More and more anti-choice legislators are fighting against rape exceptions in abortion restrictions out of the supposed concern that women will fake being raped to use them.
The D.C. Circuit Court of Appeals refused to reconsider an earlier decision that ruled the process for accommodating religious objections to the birth control benefit of the Affordable Care Act did not burden the group’s rights.
It was an outrageous—and ultimately false—story of 20 teens in a small high school in Texas having chlamydia that finally got media outlets to discuss whether kids need medically accurate information.
The decision released Tuesday is a strong endorsement of the Obama administration’s accommodation process for religiously affiliated nonprofits that object to providing contraception in health-care plans.
The Affordable Care Act is proving to be a great tool to help women obtain contraception. But there are more obstacles to contraception to be addressed, from religion-based shaming to simple transportation issues.
More than half of Texans who were surveyed in a new university study said that they have faced at least one barrier to accessing cervical cancer screenings, family planning care, or other reproductive health services.
The new guidelines clarify that insurers must cover at least one of each of the 18 FDA-approved methods of birth control, as well as cancer screenings and preventive care for transgender people.
After the Colorado legislature rejected funds for a program that reduced teen pregnancies in Colorado by 40 percent over five years, the state’s chief medical officer said he’ll seek money for the program from private foundations.
The National Women’s Law Center found that many insurers aren’t properly covering birth control, maternity care, preventive services, and care related to gender transition.

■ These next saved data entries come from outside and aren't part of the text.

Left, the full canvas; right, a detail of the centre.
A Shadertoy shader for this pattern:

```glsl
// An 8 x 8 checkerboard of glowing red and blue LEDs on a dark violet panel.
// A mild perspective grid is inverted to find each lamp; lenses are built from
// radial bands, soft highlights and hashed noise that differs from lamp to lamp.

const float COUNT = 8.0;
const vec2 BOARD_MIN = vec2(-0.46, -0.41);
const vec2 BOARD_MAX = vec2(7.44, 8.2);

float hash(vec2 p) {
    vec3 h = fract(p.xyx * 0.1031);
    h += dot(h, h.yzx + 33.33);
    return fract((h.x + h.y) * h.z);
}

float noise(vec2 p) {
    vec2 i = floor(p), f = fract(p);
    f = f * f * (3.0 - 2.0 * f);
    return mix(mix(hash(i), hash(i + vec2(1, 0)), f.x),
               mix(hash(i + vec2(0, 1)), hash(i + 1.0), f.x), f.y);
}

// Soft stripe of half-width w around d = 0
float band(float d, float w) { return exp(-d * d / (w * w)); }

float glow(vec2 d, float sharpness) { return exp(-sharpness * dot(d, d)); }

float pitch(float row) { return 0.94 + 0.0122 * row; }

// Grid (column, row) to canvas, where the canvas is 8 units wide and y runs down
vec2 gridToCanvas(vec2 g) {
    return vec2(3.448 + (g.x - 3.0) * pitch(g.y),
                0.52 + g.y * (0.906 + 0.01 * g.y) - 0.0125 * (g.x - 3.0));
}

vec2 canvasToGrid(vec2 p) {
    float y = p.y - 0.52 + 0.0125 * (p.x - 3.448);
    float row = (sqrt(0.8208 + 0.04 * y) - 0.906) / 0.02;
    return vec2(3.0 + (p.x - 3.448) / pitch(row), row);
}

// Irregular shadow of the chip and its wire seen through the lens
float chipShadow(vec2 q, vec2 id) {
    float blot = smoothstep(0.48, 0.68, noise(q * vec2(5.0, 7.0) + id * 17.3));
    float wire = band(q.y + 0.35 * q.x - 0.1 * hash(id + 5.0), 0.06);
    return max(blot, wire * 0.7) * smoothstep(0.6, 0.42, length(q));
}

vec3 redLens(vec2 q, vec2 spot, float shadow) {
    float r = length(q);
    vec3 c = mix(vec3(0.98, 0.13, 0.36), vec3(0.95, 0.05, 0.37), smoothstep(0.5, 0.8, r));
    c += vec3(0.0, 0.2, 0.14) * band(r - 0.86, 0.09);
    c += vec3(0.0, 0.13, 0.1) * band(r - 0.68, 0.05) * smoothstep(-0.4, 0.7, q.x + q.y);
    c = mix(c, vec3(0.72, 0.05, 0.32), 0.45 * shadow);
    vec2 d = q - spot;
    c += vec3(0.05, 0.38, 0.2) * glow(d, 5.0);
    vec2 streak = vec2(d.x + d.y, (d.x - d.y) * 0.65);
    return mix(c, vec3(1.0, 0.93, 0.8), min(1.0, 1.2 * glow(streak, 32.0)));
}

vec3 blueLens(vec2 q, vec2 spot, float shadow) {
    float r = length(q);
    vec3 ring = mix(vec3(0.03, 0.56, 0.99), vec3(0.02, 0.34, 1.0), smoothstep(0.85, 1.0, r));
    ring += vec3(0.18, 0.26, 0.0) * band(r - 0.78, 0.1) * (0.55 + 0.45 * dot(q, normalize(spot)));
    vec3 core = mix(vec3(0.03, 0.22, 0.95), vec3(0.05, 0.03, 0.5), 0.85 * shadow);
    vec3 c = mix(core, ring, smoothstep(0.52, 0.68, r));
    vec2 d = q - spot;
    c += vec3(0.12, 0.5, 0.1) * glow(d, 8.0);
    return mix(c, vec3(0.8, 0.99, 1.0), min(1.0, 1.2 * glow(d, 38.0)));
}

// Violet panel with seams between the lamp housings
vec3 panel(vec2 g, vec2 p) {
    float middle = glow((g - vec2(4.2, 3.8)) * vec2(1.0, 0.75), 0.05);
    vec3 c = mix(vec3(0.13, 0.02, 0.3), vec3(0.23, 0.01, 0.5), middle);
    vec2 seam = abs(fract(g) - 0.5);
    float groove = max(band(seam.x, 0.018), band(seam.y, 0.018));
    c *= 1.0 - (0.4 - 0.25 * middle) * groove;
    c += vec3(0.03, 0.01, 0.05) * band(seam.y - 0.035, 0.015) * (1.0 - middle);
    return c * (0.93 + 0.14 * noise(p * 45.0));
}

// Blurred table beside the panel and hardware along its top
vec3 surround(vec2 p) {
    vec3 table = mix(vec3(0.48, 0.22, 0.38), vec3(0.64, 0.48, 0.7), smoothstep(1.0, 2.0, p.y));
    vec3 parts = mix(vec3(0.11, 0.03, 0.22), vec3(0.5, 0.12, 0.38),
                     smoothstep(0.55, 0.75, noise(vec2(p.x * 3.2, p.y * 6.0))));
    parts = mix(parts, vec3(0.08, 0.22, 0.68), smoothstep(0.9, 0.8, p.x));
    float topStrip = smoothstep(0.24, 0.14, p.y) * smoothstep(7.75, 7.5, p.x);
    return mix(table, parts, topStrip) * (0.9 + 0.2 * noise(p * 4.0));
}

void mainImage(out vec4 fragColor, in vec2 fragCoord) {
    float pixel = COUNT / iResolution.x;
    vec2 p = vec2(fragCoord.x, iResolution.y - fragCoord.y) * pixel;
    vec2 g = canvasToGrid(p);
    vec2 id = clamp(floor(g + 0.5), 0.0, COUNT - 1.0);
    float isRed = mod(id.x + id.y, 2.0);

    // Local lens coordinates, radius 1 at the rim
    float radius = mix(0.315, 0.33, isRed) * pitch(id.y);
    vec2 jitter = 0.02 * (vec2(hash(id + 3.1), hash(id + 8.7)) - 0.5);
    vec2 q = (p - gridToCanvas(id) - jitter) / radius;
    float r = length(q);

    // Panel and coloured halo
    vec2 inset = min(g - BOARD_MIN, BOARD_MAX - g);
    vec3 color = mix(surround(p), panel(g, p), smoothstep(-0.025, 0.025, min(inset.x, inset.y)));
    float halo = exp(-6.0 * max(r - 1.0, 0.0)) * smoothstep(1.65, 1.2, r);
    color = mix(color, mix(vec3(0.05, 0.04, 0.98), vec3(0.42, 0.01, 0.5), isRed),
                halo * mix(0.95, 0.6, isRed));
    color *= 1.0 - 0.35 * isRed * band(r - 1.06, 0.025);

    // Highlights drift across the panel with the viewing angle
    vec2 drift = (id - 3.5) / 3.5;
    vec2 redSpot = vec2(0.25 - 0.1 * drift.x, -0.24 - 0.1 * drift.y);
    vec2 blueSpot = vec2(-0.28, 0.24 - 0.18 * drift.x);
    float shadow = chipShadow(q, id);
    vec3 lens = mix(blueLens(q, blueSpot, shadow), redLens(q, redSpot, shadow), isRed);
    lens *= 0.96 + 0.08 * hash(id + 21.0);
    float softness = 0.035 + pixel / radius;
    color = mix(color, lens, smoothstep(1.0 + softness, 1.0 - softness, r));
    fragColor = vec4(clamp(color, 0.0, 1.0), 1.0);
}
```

A senate committee killed a bill, in a 3-2 party-line vote, that would have provided $5 million to the Colorado Family Planning Initiative program.